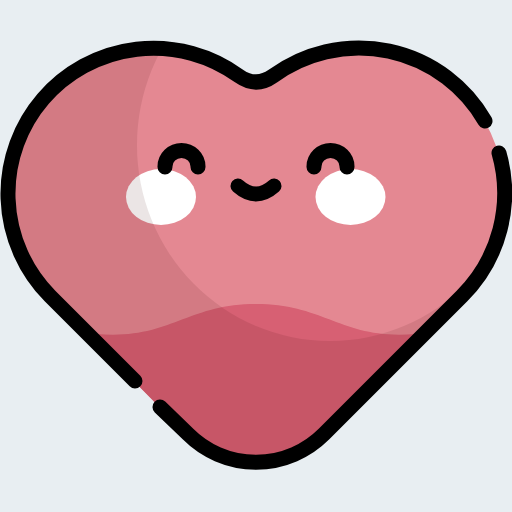
<!DOCTYPE html>
<html lang="en">
<head>
<meta charset="utf-8">
<title>Happy heart</title>
<style>
:root {
  --backdrop: #e8eef2;
  --heart: #e48892;
  --liquid: #d76073;
  --shade: rgb(60, 5, 5);
  --cheek: #fff;
  --ink: #000;
}
html, body { margin: 0; width: 512px; height: 512px; overflow: hidden; background: var(--backdrop); }
svg { display: block; }
.heart { fill: var(--heart); }
.liquid { fill: var(--liquid); }
.cheek { fill: var(--cheek); }
.shade { fill: var(--shade); fill-opacity: .1; fill-rule: evenodd; }
.ink { fill: none; stroke: var(--ink); stroke-width: 15; stroke-linecap: round; stroke-linejoin: round; }
</style>
</head>
<body>
<svg width="512" height="512" viewBox="0 0 512 512" role="img" aria-label="Smiling pink heart with white cheeks">
  <defs>
    <path id="heart-shape" d="M50 296A145.5 145.5 0 0 1 239 76Q256 88 273 76A145.5 145.5 0 0 1 462 296L324 436A96 96 0 0 1 188 436Z"/>
    <clipPath id="heart-clip"><use href="#heart-shape"/></clipPath>
    <path id="eye" d="M165 167V166.500A16.500 16 0 0 1 198 166.500V167"/>
  </defs>

  <use class="heart" href="#heart-shape"/>
  <g clip-path="url(#heart-clip)">
    <path class="liquid" d="M80 334H97C170 340 186 304 256 304S342 340 415 334H440V480H80Z"/>
    <ellipse class="cheek" cx="161" cy="197" rx="35" ry="28"/>
    <ellipse class="cheek" cx="350.500" cy="197" rx="35" ry="28"/>
    <path class="shade" d="M0 0H512V512H0ZM137 145A193 196 0 0 0 523 145A193 196 0 0 0 137 145Z"/>
  </g>

  <g class="ink">
    <path d="M135 381L50 296A145.500 145.500 0 0 1 239 76Q256 88 273 76A145.500 145.500 0 0 1 485 121"/>
    <path d="M499 153A145.500 145.500 0 0 1 462 296L324 434A96 96 0 0 1 188 434L160 407"/>
    <use href="#eye"/>
    <use href="#eye" x="149"/>
    <path d="M238 186Q256 202 274 186"/>
  </g>
</svg>
</body>
</html>
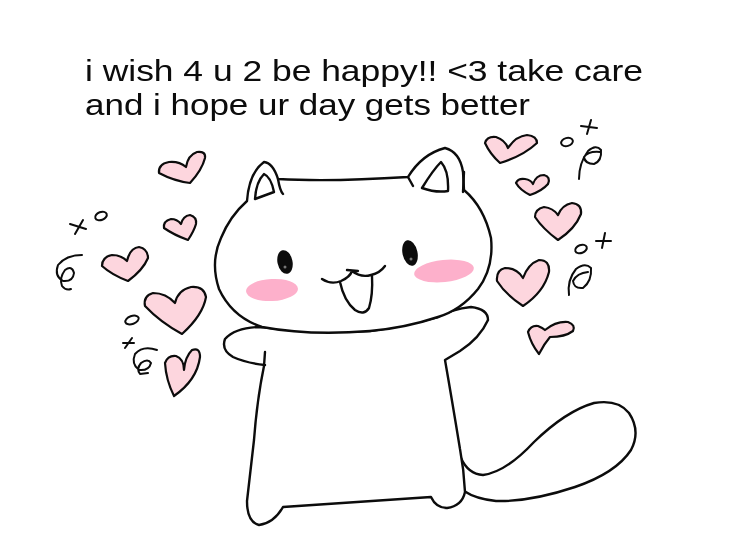
<!DOCTYPE html>
<html lang="en">
<head>
<meta charset="utf-8">
<title>Happy wish cat</title>
<style>
:root {
  --paper: #ffffff;
  --ink: #0c0c0c;
  --heart: #fdd6de;
  --blush: #fdb0cb;
}
html, body { margin: 0; overflow: hidden; background: var(--paper); }
.card { display: block; width: 736px; height: 559px; background: var(--paper); }
.message { font: 29px "Liberation Sans", Arial, sans-serif; fill: var(--ink); }
.cat, .hearts, .doodles {
  stroke: var(--ink); stroke-width: 2.4; stroke-linecap: round; stroke-linejoin: round;
}
.cat { fill: var(--paper); }
.hearts { fill: var(--heart); stroke-width: 2.2; }
.doodles { fill: none; stroke-width: 2; }
.line { fill: none; }
.blush { fill: var(--blush); stroke: none; }
.eye { fill: var(--ink); stroke: none; }
.glint { fill: #777; stroke: none; }
</style>
</head>
<body>
<svg class="card" viewBox="0 0 736 559" xmlns="http://www.w3.org/2000/svg">
  <g class="message">
    <text x="85" y="81" textLength="558" lengthAdjust="spacingAndGlyphs">i wish 4 u 2 be happy!! &lt;3 take care</text>
    <text x="85" y="115" textLength="445" lengthAdjust="spacingAndGlyphs">and i hope ur day gets better</text>
  </g>

  <g class="cat">
    <path class="tail" d="M461 458Q468 474 483 475Q506 472 534 442Q566 411 594 403Q618 399 629 413Q641 431 631 450Q616 473 575 487Q530 502 496 501Q476 499 464 491"/>
    <path class="body" d="M265 352L264 366Q257 400 254 440L247 501Q247 522 259 525Q274 523 283 507L431 497Q436 508 447 508Q462 506 465 492Q464 470 460 449Q452 400 445 360L460 351Q480 338 488 320Q488 309 471 307Q452 309 438 317Q405 326 370 331Q310 334 262 327Q236 327 225 339Q221 350 233 357Q246 363 265 365"/>
    <path class="head" d="M278 179Q330 182 408 177Q422 154 445 148Q460 152 463 172L464 190Q484 207 491 238Q494 268 478 289Q461 310 438 317Q405 328 370 331Q310 336 262 327Q232 317 219 289Q210 262 221 238Q230 216 247 201Q249 173 264 162Q273 163 278 179Z"/>
    <path class="line" d="M278 179Q280 191 283 194M255 199Q256 182 264 174Q271 177 274 192L255 199M408 177L413 186M422 188Q433 170 441 162Q449 171 448 191Q436 193 422 188M464 172L463 192"/>
    <ellipse class="blush" cx="272" cy="290" rx="26" ry="11" transform="rotate(-3 272 290)"/>
    <ellipse class="blush" cx="444" cy="271" rx="30" ry="11" transform="rotate(-6 444 271)"/>
    <ellipse class="eye" cx="285" cy="262" rx="7.5" ry="12" transform="rotate(-12 285 262)"/>
    <ellipse class="eye" cx="410" cy="253" rx="7.5" ry="13" transform="rotate(-12 410 253)"/>
    <circle class="glint" cx="285" cy="267" r="1.5"/>
    <circle class="glint" cx="411" cy="259" r="1.5"/>
    <path class="line" d="M322 279Q331 285 341 281Q350 277 352 271Q361 278 371 275Q380 273 385 266M347 270L358 271M340 282Q344 301 355 310Q364 316 369 308Q373 295 372 276"/>
  </g>

  <g class="hearts">
    <path d="M190 183Q174 181 159 173Q158 164 169 162Q179 161 186 167Q188 155 197 152Q206 151 205 158Q202 170 190 183Z"/>
    <path d="M188 240Q174 235 164 228Q163 221 171 219Q177 219 181 224Q183 216 190 215Q197 217 196 224Q194 231 188 240Z"/>
    <path d="M128 281Q112 275 102 266Q102 257 112 255Q121 255 127 261Q130 248 139 247Q148 249 148 258Q143 270 128 281Z"/>
    <path d="M182 334Q160 322 145 306Q143 296 153 293Q166 293 175 303Q178 290 191 287Q204 286 206 297Q203 315 182 334Z"/>
    <path d="M174 396Q166 380 165 363Q168 355 176 356Q184 359 184 370Q185 357 192 350Q200 347 200 357Q197 380 174 396Z"/>
    <path d="M500 163Q490 154 485 143Q487 136 496 137Q505 140 508 148Q516 136 527 135Q537 136 537 143Q523 156 500 163Z"/>
    <path d="M530 195Q520 190 516 183Q518 178 525 179Q531 180 533 184Q536 175 544 175Q551 177 548 184Q542 191 530 195Z"/>
    <path d="M558 240Q543 229 535 217Q535 209 544 207Q553 208 558 215Q562 205 572 203Q582 204 581 214Q575 229 558 240Z"/>
    <path d="M523 306Q506 295 497 281Q496 270 505 268Q517 268 523 278Q528 264 539 260Q550 260 549 272Q544 292 523 306Z"/>
    <path d="M539 354Q531 344 528 332Q531 325 538 326Q543 328 545 330Q556 321 568 322Q576 325 573 331Q565 337 550 337Q544 344 539 354Z"/>
  </g>

  <g class="doodles">
    <ellipse cx="101" cy="216" rx="6" ry="4" transform="rotate(-20 101 216)"/>
    <ellipse cx="132" cy="320" rx="7" ry="4" transform="rotate(-20 132 320)"/>
    <ellipse cx="567" cy="142" rx="6" ry="4" transform="rotate(-15 567 142)"/>
    <ellipse cx="581" cy="249" rx="6" ry="4" transform="rotate(-20 581 249)"/>
    <path class="crosses" d="M70 224L86 229M83 220L75 234M123 343L134 343M132 338L125 348M581 126L597 128M591 120L587 134M596 241L611 241M605 233L602 248"/>
    <path class="curls" d="M82 255Q66 255 58 265Q54 276 63 281Q73 282 74 273Q72 265 65 270Q59 278 62 286Q66 291 71 289"/>
    <path class="curls" d="M157 350Q143 345 135 354Q131 364 139 370Q149 371 151 363Q148 358 141 363Q136 369 140 374L148 373"/>
    <path class="curls" d="M579 179Q579 163 588 151Q596 144 601 150Q602 161 594 164Q585 164 584 157Q588 151 600 152"/>
    <path class="curls" d="M569 295Q567 280 576 269Q585 262 591 268Q592 281 583 288Q574 289 573 281Q577 273 588 272"/>
  </g>
</svg>
</body>
</html>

Aim of the exercise: Please report the number of lines in the data that include the word "none", and add no other text.

Exercise solution: 6